Work order:
Report every line below that carries the word "size".

Items listed in a dataset
--- START ---

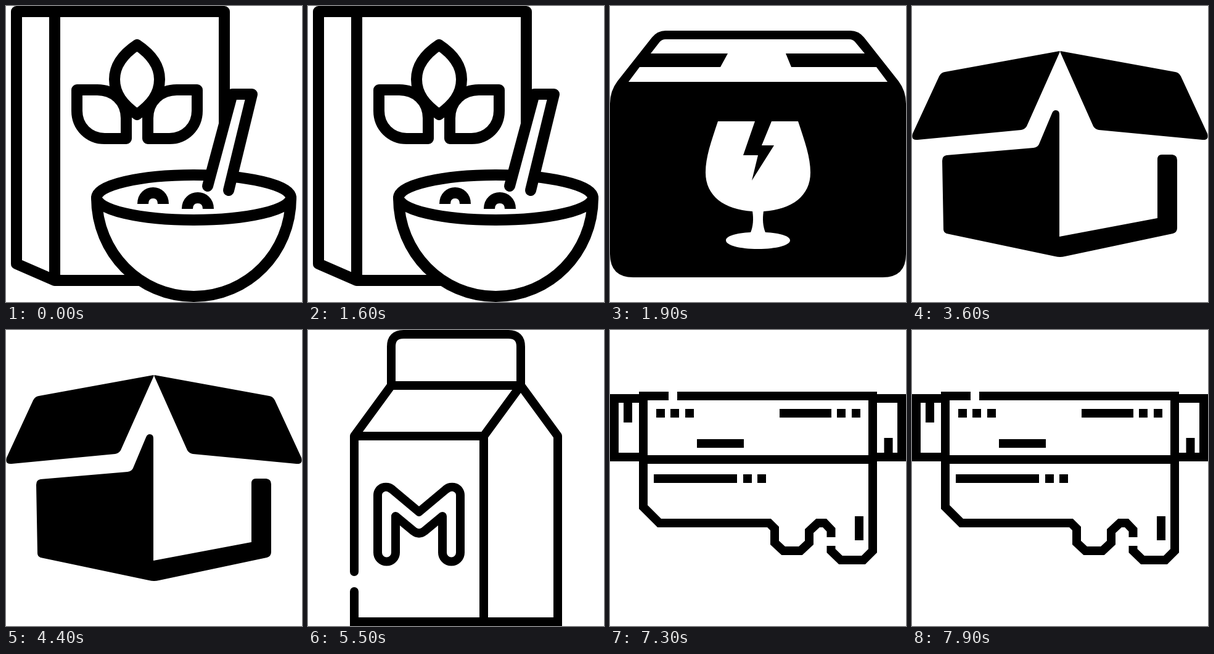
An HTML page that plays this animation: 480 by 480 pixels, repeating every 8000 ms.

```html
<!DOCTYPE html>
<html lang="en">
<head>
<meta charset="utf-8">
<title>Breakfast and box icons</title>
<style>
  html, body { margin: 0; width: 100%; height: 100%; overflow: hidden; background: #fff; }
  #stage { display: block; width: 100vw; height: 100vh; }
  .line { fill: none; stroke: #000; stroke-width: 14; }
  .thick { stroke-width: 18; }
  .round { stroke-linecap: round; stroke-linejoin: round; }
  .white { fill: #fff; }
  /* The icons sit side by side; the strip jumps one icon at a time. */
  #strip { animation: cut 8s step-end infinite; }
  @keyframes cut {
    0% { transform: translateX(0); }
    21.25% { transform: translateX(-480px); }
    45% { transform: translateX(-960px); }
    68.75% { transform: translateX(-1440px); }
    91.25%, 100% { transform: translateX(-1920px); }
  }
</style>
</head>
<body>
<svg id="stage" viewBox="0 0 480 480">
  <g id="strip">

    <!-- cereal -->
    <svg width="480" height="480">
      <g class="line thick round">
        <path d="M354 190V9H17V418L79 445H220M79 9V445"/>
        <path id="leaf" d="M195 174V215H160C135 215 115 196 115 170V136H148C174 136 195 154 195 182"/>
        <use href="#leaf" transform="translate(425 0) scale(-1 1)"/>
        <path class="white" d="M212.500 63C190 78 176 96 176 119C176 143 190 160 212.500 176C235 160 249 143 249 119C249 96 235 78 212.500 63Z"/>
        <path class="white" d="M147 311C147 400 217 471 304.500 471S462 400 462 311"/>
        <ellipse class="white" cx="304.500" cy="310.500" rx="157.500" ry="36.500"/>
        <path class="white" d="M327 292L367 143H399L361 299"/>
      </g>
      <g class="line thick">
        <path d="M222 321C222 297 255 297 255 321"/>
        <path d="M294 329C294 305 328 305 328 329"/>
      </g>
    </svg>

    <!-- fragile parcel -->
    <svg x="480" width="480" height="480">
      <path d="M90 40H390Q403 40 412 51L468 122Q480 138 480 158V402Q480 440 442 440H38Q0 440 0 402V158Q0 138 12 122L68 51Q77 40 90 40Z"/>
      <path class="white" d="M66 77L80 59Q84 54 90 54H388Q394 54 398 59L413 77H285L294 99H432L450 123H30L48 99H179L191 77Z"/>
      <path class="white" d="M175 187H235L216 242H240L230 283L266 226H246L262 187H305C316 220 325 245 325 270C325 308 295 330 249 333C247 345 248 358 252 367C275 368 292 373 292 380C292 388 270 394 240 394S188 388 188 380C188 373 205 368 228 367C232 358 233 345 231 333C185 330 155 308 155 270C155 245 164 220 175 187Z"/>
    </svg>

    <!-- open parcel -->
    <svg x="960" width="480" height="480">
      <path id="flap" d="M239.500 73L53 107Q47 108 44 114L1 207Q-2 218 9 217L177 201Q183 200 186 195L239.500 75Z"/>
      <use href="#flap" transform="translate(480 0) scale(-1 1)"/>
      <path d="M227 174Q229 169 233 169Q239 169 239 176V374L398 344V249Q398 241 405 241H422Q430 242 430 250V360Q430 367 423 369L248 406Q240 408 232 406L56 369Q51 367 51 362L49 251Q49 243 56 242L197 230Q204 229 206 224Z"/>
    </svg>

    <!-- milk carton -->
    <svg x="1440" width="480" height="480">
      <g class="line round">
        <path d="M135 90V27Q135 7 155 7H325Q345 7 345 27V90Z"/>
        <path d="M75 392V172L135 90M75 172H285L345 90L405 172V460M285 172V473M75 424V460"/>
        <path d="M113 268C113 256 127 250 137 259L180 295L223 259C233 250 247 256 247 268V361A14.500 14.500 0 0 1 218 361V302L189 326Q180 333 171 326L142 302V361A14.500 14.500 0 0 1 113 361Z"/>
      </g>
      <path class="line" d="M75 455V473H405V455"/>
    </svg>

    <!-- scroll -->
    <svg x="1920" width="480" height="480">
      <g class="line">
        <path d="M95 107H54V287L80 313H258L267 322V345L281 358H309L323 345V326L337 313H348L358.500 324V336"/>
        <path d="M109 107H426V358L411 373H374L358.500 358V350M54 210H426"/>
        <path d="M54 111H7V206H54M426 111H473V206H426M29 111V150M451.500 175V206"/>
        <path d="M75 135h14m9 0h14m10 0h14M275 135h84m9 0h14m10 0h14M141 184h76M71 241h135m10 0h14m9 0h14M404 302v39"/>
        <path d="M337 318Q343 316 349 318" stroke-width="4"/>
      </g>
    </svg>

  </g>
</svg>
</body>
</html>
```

--- END ---
--- START ---

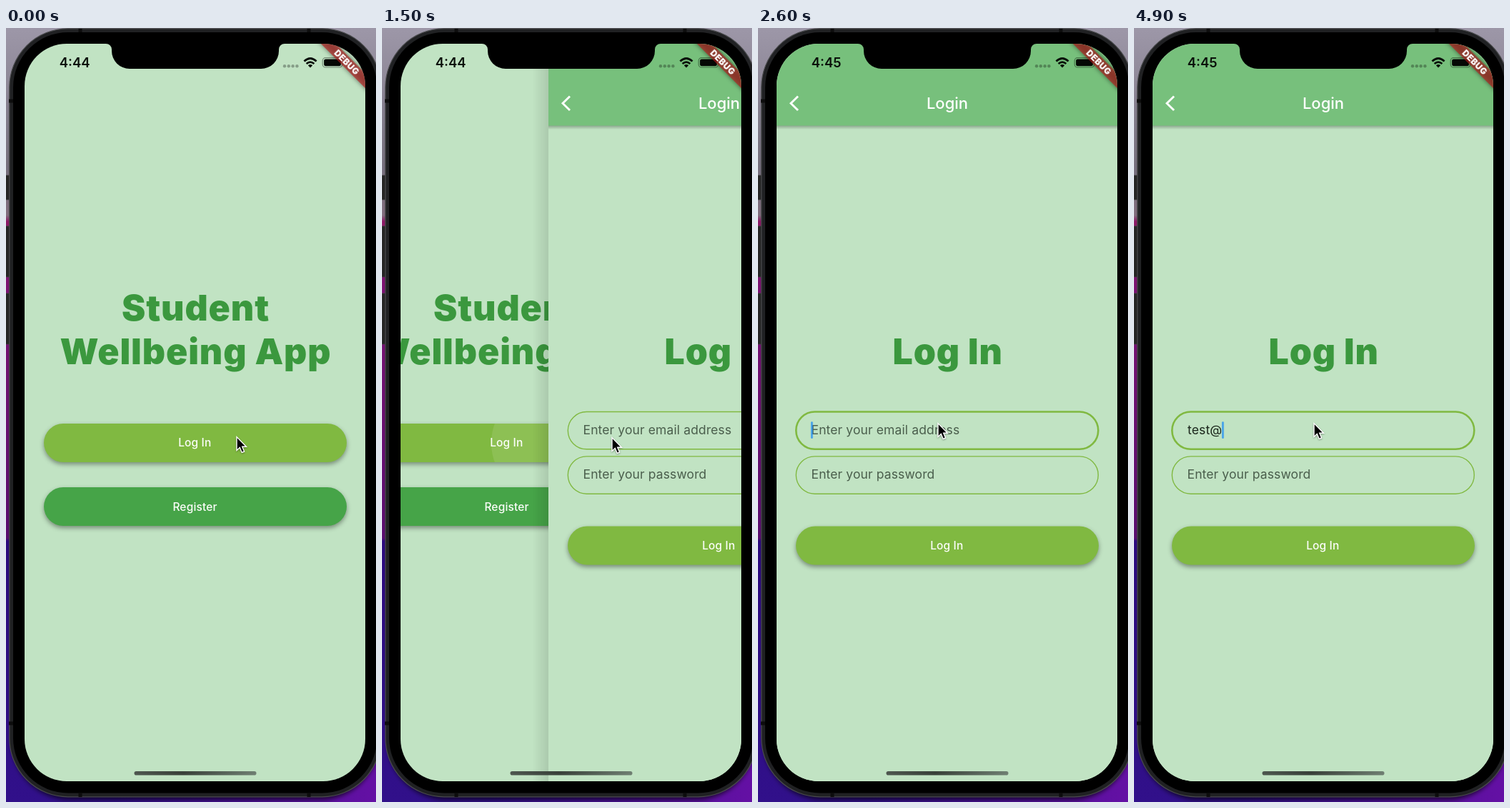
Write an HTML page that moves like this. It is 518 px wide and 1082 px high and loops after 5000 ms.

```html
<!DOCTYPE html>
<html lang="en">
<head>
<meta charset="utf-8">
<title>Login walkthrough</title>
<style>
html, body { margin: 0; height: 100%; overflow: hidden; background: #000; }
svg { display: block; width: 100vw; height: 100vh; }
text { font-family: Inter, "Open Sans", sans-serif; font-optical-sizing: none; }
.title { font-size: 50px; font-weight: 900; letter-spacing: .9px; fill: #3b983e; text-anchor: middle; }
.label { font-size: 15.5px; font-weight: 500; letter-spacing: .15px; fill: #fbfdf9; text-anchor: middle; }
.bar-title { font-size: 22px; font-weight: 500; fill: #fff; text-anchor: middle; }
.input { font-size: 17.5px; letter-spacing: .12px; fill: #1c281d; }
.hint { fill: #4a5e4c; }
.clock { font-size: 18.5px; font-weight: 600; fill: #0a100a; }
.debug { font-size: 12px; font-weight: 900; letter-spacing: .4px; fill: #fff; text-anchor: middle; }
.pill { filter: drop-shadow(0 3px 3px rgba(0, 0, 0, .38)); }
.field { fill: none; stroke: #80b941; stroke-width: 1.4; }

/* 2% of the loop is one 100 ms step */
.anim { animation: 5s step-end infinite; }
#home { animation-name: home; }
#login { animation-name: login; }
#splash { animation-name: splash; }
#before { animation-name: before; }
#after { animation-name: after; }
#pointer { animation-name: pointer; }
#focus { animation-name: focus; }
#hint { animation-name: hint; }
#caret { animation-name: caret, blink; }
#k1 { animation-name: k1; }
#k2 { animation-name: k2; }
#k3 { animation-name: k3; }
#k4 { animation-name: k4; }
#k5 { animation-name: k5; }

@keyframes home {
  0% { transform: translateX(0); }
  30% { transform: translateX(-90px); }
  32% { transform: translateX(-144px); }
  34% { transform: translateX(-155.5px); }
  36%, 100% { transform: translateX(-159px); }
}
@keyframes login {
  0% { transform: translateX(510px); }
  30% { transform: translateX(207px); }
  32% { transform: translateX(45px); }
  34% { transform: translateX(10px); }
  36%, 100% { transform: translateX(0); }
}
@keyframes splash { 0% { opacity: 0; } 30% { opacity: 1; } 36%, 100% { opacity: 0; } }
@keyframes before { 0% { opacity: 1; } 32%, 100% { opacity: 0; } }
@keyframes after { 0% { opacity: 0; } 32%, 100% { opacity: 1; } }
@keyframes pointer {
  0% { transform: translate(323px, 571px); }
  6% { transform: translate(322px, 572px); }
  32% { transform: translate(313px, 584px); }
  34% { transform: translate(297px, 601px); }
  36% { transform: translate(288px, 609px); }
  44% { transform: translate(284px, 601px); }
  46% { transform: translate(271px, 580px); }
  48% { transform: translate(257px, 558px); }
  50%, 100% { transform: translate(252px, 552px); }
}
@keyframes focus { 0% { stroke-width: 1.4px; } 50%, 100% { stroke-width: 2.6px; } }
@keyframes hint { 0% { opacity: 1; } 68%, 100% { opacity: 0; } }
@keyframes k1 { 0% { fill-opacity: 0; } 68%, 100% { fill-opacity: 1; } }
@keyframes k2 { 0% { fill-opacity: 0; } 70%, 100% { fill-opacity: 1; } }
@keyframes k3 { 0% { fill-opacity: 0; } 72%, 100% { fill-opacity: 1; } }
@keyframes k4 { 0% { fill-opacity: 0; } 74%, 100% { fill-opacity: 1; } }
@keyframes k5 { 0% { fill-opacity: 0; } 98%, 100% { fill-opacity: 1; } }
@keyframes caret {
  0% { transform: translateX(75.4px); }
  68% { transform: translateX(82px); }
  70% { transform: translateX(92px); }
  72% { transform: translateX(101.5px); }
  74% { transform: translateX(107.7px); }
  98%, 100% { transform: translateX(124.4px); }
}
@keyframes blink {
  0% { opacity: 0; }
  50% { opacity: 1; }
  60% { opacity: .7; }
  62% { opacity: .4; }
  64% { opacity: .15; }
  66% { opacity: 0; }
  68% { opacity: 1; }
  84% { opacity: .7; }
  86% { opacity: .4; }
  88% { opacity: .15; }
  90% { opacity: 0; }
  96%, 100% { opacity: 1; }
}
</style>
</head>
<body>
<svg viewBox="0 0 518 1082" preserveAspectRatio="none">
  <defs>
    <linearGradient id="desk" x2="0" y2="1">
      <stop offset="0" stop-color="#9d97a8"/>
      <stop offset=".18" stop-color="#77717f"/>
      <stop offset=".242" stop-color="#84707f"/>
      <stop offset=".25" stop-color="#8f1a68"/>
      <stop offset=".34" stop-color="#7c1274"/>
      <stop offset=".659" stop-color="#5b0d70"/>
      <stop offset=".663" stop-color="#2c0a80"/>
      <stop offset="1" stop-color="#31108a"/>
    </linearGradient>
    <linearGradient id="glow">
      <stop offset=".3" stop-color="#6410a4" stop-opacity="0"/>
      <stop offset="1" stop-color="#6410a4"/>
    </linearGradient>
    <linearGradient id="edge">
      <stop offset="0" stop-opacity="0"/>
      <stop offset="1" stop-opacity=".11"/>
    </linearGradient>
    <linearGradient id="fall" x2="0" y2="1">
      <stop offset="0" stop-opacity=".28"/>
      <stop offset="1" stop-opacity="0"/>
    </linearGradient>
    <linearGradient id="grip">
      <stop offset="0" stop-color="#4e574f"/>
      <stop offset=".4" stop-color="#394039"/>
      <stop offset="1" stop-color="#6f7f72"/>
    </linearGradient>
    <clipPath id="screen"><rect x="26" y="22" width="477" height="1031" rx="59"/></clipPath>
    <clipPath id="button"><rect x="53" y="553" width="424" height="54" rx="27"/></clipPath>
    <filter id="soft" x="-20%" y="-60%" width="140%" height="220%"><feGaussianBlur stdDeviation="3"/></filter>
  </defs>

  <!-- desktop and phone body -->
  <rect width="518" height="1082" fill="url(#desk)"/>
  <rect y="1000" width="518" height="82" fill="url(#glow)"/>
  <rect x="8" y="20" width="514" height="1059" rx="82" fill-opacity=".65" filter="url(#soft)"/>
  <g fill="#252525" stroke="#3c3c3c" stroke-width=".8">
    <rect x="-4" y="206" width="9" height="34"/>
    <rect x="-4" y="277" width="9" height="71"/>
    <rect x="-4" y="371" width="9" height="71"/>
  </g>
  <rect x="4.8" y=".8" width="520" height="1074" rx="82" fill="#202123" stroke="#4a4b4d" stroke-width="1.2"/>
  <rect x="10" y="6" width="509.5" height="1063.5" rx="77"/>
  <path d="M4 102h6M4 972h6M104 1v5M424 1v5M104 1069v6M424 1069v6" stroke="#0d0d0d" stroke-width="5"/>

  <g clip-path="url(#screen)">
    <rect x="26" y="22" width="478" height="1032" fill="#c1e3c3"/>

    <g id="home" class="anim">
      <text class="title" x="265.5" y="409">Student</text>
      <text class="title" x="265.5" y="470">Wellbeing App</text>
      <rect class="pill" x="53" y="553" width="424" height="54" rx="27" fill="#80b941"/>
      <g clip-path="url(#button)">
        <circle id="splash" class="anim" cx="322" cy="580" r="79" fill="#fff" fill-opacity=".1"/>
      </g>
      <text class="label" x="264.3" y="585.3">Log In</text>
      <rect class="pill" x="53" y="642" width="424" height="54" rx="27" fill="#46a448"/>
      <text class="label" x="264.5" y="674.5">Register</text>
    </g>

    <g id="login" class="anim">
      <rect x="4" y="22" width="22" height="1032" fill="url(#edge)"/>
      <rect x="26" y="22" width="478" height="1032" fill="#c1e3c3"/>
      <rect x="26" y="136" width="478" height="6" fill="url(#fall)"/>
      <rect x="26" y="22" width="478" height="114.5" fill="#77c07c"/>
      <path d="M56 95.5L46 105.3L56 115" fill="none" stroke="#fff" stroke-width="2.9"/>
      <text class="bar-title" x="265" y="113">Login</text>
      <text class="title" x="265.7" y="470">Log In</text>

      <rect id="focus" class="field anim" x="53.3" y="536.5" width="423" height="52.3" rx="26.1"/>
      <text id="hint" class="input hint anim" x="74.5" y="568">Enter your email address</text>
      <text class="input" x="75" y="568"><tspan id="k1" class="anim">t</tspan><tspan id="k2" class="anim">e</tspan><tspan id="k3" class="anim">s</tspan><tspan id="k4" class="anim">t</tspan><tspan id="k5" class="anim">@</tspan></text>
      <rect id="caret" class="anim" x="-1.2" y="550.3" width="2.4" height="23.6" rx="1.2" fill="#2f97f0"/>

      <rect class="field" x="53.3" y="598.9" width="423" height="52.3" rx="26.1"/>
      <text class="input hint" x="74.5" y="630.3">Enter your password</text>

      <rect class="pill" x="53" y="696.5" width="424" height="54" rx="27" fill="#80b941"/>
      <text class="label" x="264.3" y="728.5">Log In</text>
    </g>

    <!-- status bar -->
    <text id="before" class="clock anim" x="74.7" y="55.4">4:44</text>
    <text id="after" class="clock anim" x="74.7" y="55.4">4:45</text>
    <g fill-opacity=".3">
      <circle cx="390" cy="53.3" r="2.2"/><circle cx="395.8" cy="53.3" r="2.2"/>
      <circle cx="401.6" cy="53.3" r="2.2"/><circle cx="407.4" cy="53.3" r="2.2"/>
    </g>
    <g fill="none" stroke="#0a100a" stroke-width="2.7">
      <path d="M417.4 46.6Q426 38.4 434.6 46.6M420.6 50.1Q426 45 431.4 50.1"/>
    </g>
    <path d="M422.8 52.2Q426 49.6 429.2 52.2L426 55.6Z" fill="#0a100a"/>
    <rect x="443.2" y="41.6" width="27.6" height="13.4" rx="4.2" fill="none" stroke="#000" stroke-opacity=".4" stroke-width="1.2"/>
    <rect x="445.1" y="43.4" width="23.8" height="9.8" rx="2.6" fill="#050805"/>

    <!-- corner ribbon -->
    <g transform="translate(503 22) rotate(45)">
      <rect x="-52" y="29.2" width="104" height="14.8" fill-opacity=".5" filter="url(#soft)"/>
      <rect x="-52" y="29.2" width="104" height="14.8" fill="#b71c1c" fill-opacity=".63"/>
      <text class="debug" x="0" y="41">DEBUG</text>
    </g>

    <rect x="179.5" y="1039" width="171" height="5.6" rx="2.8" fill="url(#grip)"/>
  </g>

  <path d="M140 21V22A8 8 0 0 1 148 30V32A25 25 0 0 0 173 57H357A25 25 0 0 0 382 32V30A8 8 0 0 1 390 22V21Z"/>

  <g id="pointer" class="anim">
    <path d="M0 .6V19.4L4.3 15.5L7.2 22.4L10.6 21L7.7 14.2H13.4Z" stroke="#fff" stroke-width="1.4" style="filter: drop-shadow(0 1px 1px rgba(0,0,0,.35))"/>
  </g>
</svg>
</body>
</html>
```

--- END ---

Completed task:
.title { font-size: 50px; font-weight: 900; letter-spacing: .9px; fill: #3b983e; text-anchor: middle; }
.label { font-size: 15.5px; font-weight: 500; letter-spacing: .15px; fill: #fbfdf9; text-anchor: middle; }
.bar-title { font-size: 22px; font-weight: 500; fill: #fff; text-anchor: middle; }
.input { font-size: 17.5px; letter-spacing: .12px; fill: #1c281d; }
.clock { font-size: 18.5px; font-weight: 600; fill: #0a100a; }
.debug { font-size: 12px; font-weight: 900; letter-spacing: .4px; fill: #fff; text-anchor: middle; }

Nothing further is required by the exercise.